Any group engaged in any activity aimed at the destruction of any of the rights and freedoms contained in the ICCPR is acting contrary to the purposes and principles of the International Bill of Human Rights and cannot use those treaties as a shield for activities that undermine the very rights they were set up to protect.
But what can a State do when it is threatened from within? Must it continue to allow people freedom of expression and so on?
It is at these moments that the rights of the individual are most threatened. Under the International Bill, a State can declare a state of emergency and suspend some obligations to the extent strictly required by the demands of the situation. Certain obligations can never be suspended under any circumstances.

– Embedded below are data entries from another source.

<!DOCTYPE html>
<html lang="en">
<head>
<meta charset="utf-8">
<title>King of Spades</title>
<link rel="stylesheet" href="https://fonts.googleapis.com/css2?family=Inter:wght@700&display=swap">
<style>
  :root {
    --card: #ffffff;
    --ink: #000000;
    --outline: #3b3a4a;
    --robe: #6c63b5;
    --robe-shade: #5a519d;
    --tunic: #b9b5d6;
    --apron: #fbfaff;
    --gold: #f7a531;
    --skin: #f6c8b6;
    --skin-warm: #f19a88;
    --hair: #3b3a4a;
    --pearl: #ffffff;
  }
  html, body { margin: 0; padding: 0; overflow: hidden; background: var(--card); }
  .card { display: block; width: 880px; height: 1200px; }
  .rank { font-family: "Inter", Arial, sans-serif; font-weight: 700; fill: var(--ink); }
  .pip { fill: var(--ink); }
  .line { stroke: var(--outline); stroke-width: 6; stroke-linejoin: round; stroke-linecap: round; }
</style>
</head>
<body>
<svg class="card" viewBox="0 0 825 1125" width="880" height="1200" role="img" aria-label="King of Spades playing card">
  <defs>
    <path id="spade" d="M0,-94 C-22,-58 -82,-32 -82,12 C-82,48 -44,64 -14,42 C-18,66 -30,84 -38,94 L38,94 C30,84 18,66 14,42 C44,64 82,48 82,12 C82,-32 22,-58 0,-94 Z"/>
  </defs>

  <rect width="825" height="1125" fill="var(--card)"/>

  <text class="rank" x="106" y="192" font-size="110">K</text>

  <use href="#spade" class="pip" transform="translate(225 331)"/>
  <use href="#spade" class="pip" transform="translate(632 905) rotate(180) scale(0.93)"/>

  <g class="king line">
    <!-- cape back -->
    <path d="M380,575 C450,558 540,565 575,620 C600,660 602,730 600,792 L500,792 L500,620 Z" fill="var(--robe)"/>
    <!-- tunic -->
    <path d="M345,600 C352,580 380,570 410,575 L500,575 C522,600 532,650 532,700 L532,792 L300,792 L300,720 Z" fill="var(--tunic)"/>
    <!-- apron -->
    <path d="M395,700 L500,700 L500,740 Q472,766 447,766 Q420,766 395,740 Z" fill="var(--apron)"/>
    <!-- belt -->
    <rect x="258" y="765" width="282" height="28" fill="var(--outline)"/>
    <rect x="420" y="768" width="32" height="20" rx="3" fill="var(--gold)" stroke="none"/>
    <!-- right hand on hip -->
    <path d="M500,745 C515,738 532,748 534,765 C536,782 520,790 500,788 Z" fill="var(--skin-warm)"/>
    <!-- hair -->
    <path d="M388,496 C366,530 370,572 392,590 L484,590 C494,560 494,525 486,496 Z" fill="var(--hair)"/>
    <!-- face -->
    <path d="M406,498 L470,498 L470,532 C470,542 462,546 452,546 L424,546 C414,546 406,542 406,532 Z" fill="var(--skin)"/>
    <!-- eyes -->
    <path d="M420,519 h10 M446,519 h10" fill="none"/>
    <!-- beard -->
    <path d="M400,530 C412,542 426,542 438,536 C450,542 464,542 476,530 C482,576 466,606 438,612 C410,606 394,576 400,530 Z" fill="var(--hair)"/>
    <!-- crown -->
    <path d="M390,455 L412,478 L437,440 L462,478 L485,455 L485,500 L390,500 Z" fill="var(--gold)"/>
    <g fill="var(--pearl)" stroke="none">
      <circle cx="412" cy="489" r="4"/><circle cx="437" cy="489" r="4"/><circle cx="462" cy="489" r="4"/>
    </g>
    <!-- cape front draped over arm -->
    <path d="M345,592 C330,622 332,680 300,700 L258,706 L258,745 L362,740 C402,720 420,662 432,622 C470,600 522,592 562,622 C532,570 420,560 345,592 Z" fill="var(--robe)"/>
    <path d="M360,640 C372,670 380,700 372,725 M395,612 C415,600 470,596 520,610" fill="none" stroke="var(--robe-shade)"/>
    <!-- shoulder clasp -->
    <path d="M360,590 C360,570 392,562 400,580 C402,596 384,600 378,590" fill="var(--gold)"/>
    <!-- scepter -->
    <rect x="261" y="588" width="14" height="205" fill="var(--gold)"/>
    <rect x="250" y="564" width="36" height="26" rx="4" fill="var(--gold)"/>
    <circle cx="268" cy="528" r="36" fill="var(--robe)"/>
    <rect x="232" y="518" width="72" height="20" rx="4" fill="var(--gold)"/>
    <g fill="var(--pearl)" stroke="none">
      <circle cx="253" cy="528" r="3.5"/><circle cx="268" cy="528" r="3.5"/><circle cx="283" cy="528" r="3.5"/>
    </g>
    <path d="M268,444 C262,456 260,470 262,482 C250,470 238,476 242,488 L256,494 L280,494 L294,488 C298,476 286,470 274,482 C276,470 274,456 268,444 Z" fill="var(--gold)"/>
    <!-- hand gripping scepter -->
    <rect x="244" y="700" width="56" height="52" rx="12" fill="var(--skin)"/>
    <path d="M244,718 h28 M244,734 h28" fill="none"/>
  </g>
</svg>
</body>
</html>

Freedom from torture, for example, is one of them.
Surely if a terrorist has planted a bomb and he is caught and refuses to disclose the location, it would be justified for the police to use torture to force 'the truth' out of him?
Torture, cruel or inhuman treatment or punishment is never justified or defensible as a matter of law. Nor is it a defence to say: 'I was ordered to'.

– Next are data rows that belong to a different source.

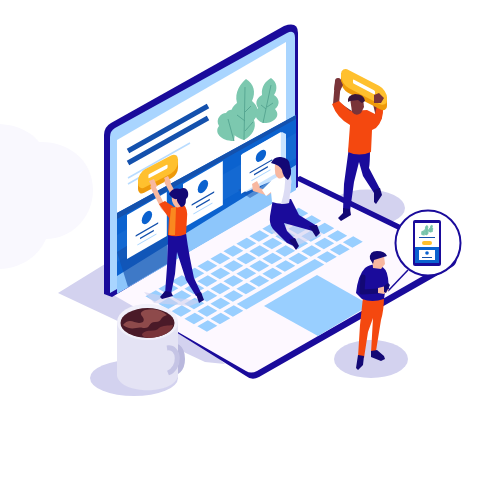
<!DOCTYPE html>
<html lang="en">
<head>
<meta charset="utf-8">
<title>Team building a web page</title>
<style>
:root{--navy:#1a0b9b;--navy-dark:#130875;--blue:#0b62cf;--blue-deep:#1451ad;--sky:#99cfff;--bezel:#a9d5ff;--lilac:#d3d2ef;--base:#fdf8ff;--cloud:#f9f8fe;--orange:#f4480f;--yellow:#ffc02e;--amber:#ee9a0b;--green:#7cc8af;--green-dark:#4e9f8c;--skin:#f8b8a0;--brown:#793439;--white:#fff}
html,body{margin:0;background:var(--white);overflow:hidden}
svg{display:block;width:500px;height:500px}
.navy{fill:var(--navy)}.navy-dark{fill:var(--navy-dark)}.blue{fill:var(--blue)}.sky{fill:var(--sky)}.lilac{fill:var(--lilac)}
.white{fill:var(--white)}.orange{fill:var(--orange)}.yellow{fill:var(--yellow)}.amber{fill:var(--amber)}
.green{fill:var(--green)}.skin{fill:var(--skin)}.brown{fill:var(--brown)}
.limb{fill:none;stroke-linecap:round;stroke-linejoin:round}
.keys{fill:none;stroke:var(--sky);stroke-width:11;stroke-dasharray:12 3}
.veins{fill:none;stroke:var(--green-dark);stroke-width:.8}
</style>
</head>
<body>
<svg viewBox="0 0 500 500" role="img" aria-label="People assembling a web page on a giant laptop">
<defs>
  <g id="content-card">
    <rect class="white" width="46" height="44"/>
    <circle class="blue" cx="23" cy="14" r="6"/>
    <path d="M10 26H36M15 31H31" stroke="#1451ad" stroke-width="1.6"/>
    <path d="M12 36H34" stroke="#a9d5ff" stroke-width="1.2"/>
  </g>
  <g id="button-bar">
    <path class="amber" d="M0 0v9a7 7 0 0 0 7 7h32a7 7 0 0 0 7-7V0z"/>
    <rect class="yellow" y="-7" width="46" height="18" rx="8"/>
    <rect class="white" x="12" y="0" width="22" height="4" rx="1"/>
  </g>
  <g id="plant">
    <path class="green" d="M17 62C3 62-3 53 2 47c-4-7 2-13 7-13 4-6 11-3 11 3-1 9-2 17-3 25z"/>
    <path class="green" d="M27 61c-13-4-17-13-11-20-5-8 0-14 4-17-3-11 4-20 9-24 8 5 10 13 6 22 6 5 8 12 2 19 3 8-2 16-10 20z"/>
    <path class="green" d="M46 44c-8-3-10-10-5-15-4-6 0-11 4-13-1-9 4-14 9-17 6 4 7 11 3 17 6 4 6 10 1 14 7 8-3 15-12 14z"/>
    <path class="veins" d="M17 62 11 40M27 61l1-53M28 42l-8-6M28 33l6-6M28 52l8-9M46 44l8-38M49 30l-5-4M50 28l6-4"/>
  </g>
  <clipPath id="screen-area"><path d="M117 140 286 42 297 46V190L117 294z"/></clipPath>
</defs>

<path id="cloud" fill="#f9f8fe" d="M0 124c18 1 31 8 39 18 28-1 54 17 54 48 0 28-22 49-47 49-8 18-25 29-46 30z"/>

<g id="ground-shadows" class="lilac">
  <path d="M58 293 105 264 180 325 225 364 205 362z"/>
  <ellipse cx="134" cy="378" rx="44" ry="18"/>
  <ellipse cx="367" cy="208" rx="38" ry="18.5"/>
  <ellipse cx="371" cy="359" rx="37" ry="19"/>
</g>

<g id="laptop-base">
  <path class="navy" d="M104 287 246 376q6 5 13 1L452 267q8-5 2-16L300 176z"/>
  <path fill="#fdf8ff" d="M106 289 298 181 450 255q4 3-1 6L257 371q-6 3-11 0L110 293z"/>
  <g transform="matrix(.866 -.5 .866 .5 145 296)">
    <path class="keys" d="M0 6H180M0 21H180M0 36H180M0 51H180M0 66H42M138 66H180"/>
    <path class="sky" d="M45 61h90v11H45z"/>
  </g>
  <path class="sky" d="M264 306 317 275 370 305 318 336z"/>
</g>

<g id="laptop-screen">
  <path class="navy" d="M104 294V135q0-8 7-12L284 26q14-5 14 7V187L112 297z"/>
  <path fill="#a9d5ff" d="M110 293V137q0-6 5-9L287 33q8-4 8 5V188z"/>
  <g clip-path="url(#screen-area)">
    <path class="white" d="M117 138 286 41V124L117 217z"/>
    <path class="blue" d="M117 213 296 115V145L117 249z"/>
    <path fill="#1469d2" d="M117 235 296 133V165L117 268z"/>
    <path fill="#8dc6fb" d="M117 267 296 163V190L117 294z"/>
    <path fill="#1451ad" d="M117 213 296 115v4L117 219z"/>
    <path class="blue" d="M117 262 296 158v7L117 276z"/>
    <path d="M128 151 208 106M128 163 208 118" stroke="#1451ad" stroke-width="5"/>
    <path d="M128 178 190 143M128 184 177 156" stroke="#b9dcff" stroke-width="1.5"/>
    <use href="#plant" transform="translate(217 79)"/>
    <path fill="#1451ad" opacity=".65" d="M117 252 167 221V264L128 287z"/>
    <use href="#content-card" transform="matrix(.866 -.5 0 1 127 215)"/>
    <use href="#content-card" transform="matrix(.866 -.5 0 1 183 184)"/>
  </g>
  <g id="card-being-placed">
    <path fill="#1451ad" opacity=".5" d="M238 190 284 168v10L250 198z"/>
    <path fill="#c9e4ff" d="M242 154 282 132l4 2v41l-40 17-4-3z"/>
    <use href="#content-card" transform="matrix(.866 -.5 0 .88 241 155)"/>
  </g>
</g>

<g id="woman-with-button">
  <path class="lilac" d="M144 292l24 5 34 4-12 5-36-3z" opacity=".6"/>
  <use href="#button-bar" transform="matrix(.87 -.46 0 1 138 180)"/>
  <path class="limb" d="M153 187 163 207 174 218M167 182 175 197" stroke="#f8b8a0" stroke-width="5"/>
  <path class="skin" d="M149 181l5-2 3 7-4 4zM164 178l4-2 3 6-3 4z"/>
  <path class="navy" d="M168 234 186 233C188 249 191 264 194 278L202 295 196 296 186 280 177 252 175 274 171 294 165 294 167 267z"/>
  <path class="navy-dark" d="M165 291 171 292 173 296 162 299 160 297zM196 294 201 292 204 300 199 303z"/>
  <path class="orange" d="M159 204l6-3 9 6 10-2q4 4 3 13l-1 16q-9 4-18 1l1-17z"/>
  <path class="yellow" d="M171 208l5-1-1 28h-6l1-17z" opacity=".55"/>
  <path class="skin" d="M172 195l9 2 1 8q-5 5-8 0-3-4-2-10z"/>
  <path class="navy-dark" d="M169 194q4-7 11-5 6-3 8 3 1 5-2 7 0 8-5 8-5-6-4-8-4 1-8-5z"/>
</g>

<g id="kneeling-woman">
  <path class="lilac" d="M270 231l24 16 29-13-28-16z" opacity=".6"/>
  <path class="navy" d="M273 199 291 199 299 215 317 226 316 232 309 230 284 223 287 231 296 240 294 246 287 243 273 229q-4-5-3-13z"/>
  <path class="navy-dark" d="M309 226 317 225 320 233 316 237zM289 240 295 238 299 246 296 250z"/>
  <path class="limb" d="M255 189 267 193 277 185" stroke="#f8b8a0" stroke-width="5"/>
  <path class="skin" d="M252 184l5-3 3 6-3 5-4-2z"/>
  <path class="white" d="M272 180 288 171q4 5 3 14l-2 18q-9 2-17-1l-1-10-5 4-4-6z"/>
  <path fill="#dcdcf4" d="M285 174l4-2q3 6 2 13l-2 18-8 1q5-16 4-30z"/>
  <path class="skin" d="M275 164l10 1 1 9q-4 6-8 4-4-2-3-14z"/>
  <path class="navy-dark" d="M271 163q3-7 10-6 9 1 9 9 3 8-2 14-5-3-6-10-2-5-11-7z"/>
</g>

<g id="man-carrying-button">
  <path class="navy" d="M349 147 370 149Q370 163 369 168L380 189 374 193 363 176 359 162 354 182 350 211 343 211 344 184z"/>
  <path class="navy-dark" d="M343 208l7 1 1 6-10 6-3-3 5-5zM374 190l6-2 2 7-6 9-2-2z"/>
  <path class="limb" d="M338 81 336 104 351 114M375 99 379 117 370 127" stroke="#793439" stroke-width="6"/>
  <path class="orange" d="M332 104l7-3 11 10 17-1 8 4 2-8 6 1q1 13-7 21l-4 2-1 22q-12 5-23 0l2-27q-13-7-18-21z"/>
  <use href="#button-bar" transform="matrix(1 .52 0 1 341 73)"/>
  <path class="brown" d="M335 83l5-4 3 6-3 6-6-1zM374 95l5-2 5 5-3 5h-7z"/>
  <path class="brown" d="M350 98q7-5 13 0l1 9-3 6q-5 4-9-1z"/>
  <path fill="#3b1638" d="M348 102q-1-7 7-8 9 0 10 7l-3 2-4-3-8 1z"/>
</g>

<g id="phone-preview">
  <path d="M388 291 408 270" stroke="#1a0b9b" stroke-width="1.5"/>
  <circle cx="428" cy="243" r="32.5" fill="#fff" stroke="#1a0b9b" stroke-width="2"/>
  <rect class="navy" x="413" y="220" width="28" height="46" rx="2"/>
  <rect class="white" x="415" y="223" width="24" height="25"/>
  <use href="#plant" transform="translate(421 225) scale(.2 .17)"/>
  <path d="M419 237.500H435" stroke="#1451ad"/>
  <rect class="yellow" x="422" y="241" width="10" height="4" rx="2"/>
  <rect class="blue" x="415" y="247" width="24" height="16"/>
  <rect class="white" x="419" y="250" width="16" height="10"/>
  <circle class="blue" cx="427" cy="253" r="1.800"/>
  <path d="M422 257.500H432" stroke="#1451ad"/>
</g>

<g id="man-with-phone">
  <path class="orange" d="M363 297 384 296Q384 310 381 320L376 351 371 353 373 318 368 332 364 358 358 357 360 325z"/>
  <path class="navy-dark" d="M358 355l6 1-1 9-5 5-2-2zM371 351l6-1 7 6 1 3-4 2-10-4z"/>
  <path class="navy" d="M365 268q6-5 14-3 8 3 9 13l1 11-4 3-1 7q-12 4-22 0l-6-6q2-18 9-25z"/>
  <path class="limb" d="M363 277 362 292 379 291" stroke="#130875" stroke-width="5"/>
  <path class="skin" d="M378 288l8-2 3 4-5 4-6-1z"/>
  <path class="navy-dark" d="M384 286l4-3 2 2-4 8-2-1z"/>
  <path class="skin" d="M372 257l12-1 1 8-4 5-8-1z"/>
  <path class="navy-dark" d="M370 259q-1-8 7-8 8 0 10 5l-13 4-1 4z"/>
</g>

<g id="coffee-mug">
  <path d="M165 347q17-5 17 12 0 15-15 14" fill="none" stroke="#b9b8dd" stroke-width="6"/>
  <path fill="#e4e3f4" d="M117 322H178V376C174 395 121 395 117 376z"/>
  <path d="M167 348c13-2 14 20 1 25" fill="none" stroke="#c5c4e5" stroke-width="5"/>
  <ellipse cx="147.500" cy="322" rx="30.500" ry="18" fill="#f1f0fa"/>
  <ellipse cx="147.500" cy="323" rx="27" ry="15" fill="#4a1a28"/>
  <path fill="#8e4a4b" d="M123 325c8-9 12 1 20-3 4-5-8-8 2-12 10-2 16 0 22 5-8 2-4 7-12 7-7 0-4 7-12 6-7-2-10 4-20-3z"/>
  <path fill="#793439" d="M142 334c5-6 13-1 17-6 4-3 9-2 14-3-1 7-10 12-23 13-4 0-8-1-8-4z"/>
</g>
</svg>
</body>
</html>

But can't governments argue that they are forced to respond with extreme measures to extremist groups?
Any emergency measures must be reflected in changes in the national law. They must contain proper safeguards to protect those caught up in the 'extremism' but who play no active part in it. These emergency measures must comply with the standards set by international law.
Some of the worst violations of human rights have been conducted in the name of some inspiring idea, like the 'State' and 'Patriotism'; 'The People' or 'the Masses'; the 'Economy' or the 'One True Faith' which have all been used, and still are used, as a disguise or veil to conceal severe State repression.
Which of all these rights comes first?
None of them. They are all interrelated and indivisible. The pledge all Member States of the United Nations take to advance human rights is a pledge to promote all human rights, as the General Assembly has observed:
promotion and protection of one category of rights should never exempt or excuse States from the promotion and protection of another.
But aren't 'human rights' something imposed on the rest of the world by the West?
Human rights are not a western invention, nor do they encompass merely western values. They are to be found in each culture and in each of the world's great religions. Emphasis may vary from region to region and from country to country.
You say this book is only dealing with civil and political rights, rather than economic, social and cultural rights. What if I am hungry, my child needs hospital treatment and my husband is unemployed - am I not entitled to demand the State recognizes these rights take precedence over a student's right to voice his/her opinion about the government?
It is sometimes the case that rights appear to conflict or compete with each other. It is argued by some, for example, that certain countries cannot 'afford' human rights; that they have to be restricted in the interest of boosting the economy. This is an argument for the reintroduction of slavery and not a justification for failing to implement basic international standards. The assertion that your right should take precedence over mine is unlikely to find favour with me if it is put in the form of a demand. All rights pose problems that call for discussion and thought as to their application in daily life.
What's the point? If I protest or raise my head to speak out at best I'll be ignored and at worst I'll be arrested or 'disappeared'.
The will of the people shall be the basis of the authority of government.
Where a government ignores the will of the people and goes further and seeks to suppress the will of the people, it becomes a tyranny. As such, it loses the legitimacy by which it pretends to govern.
Yes; but who am I to challenge a government?
Man dies in all who keep silent in the face of tyranny
(Wole Soyinka)First they came for the Jews
Then they came for the communists
and I did not speak out -
because I was not a Communist.
Then they came for the trade-unionists
and I did not speak out -
because I was not a trade-unionist.
Then they came for me -
and there was no-one left to speak out for me.
(Pastor Martin Niemoller)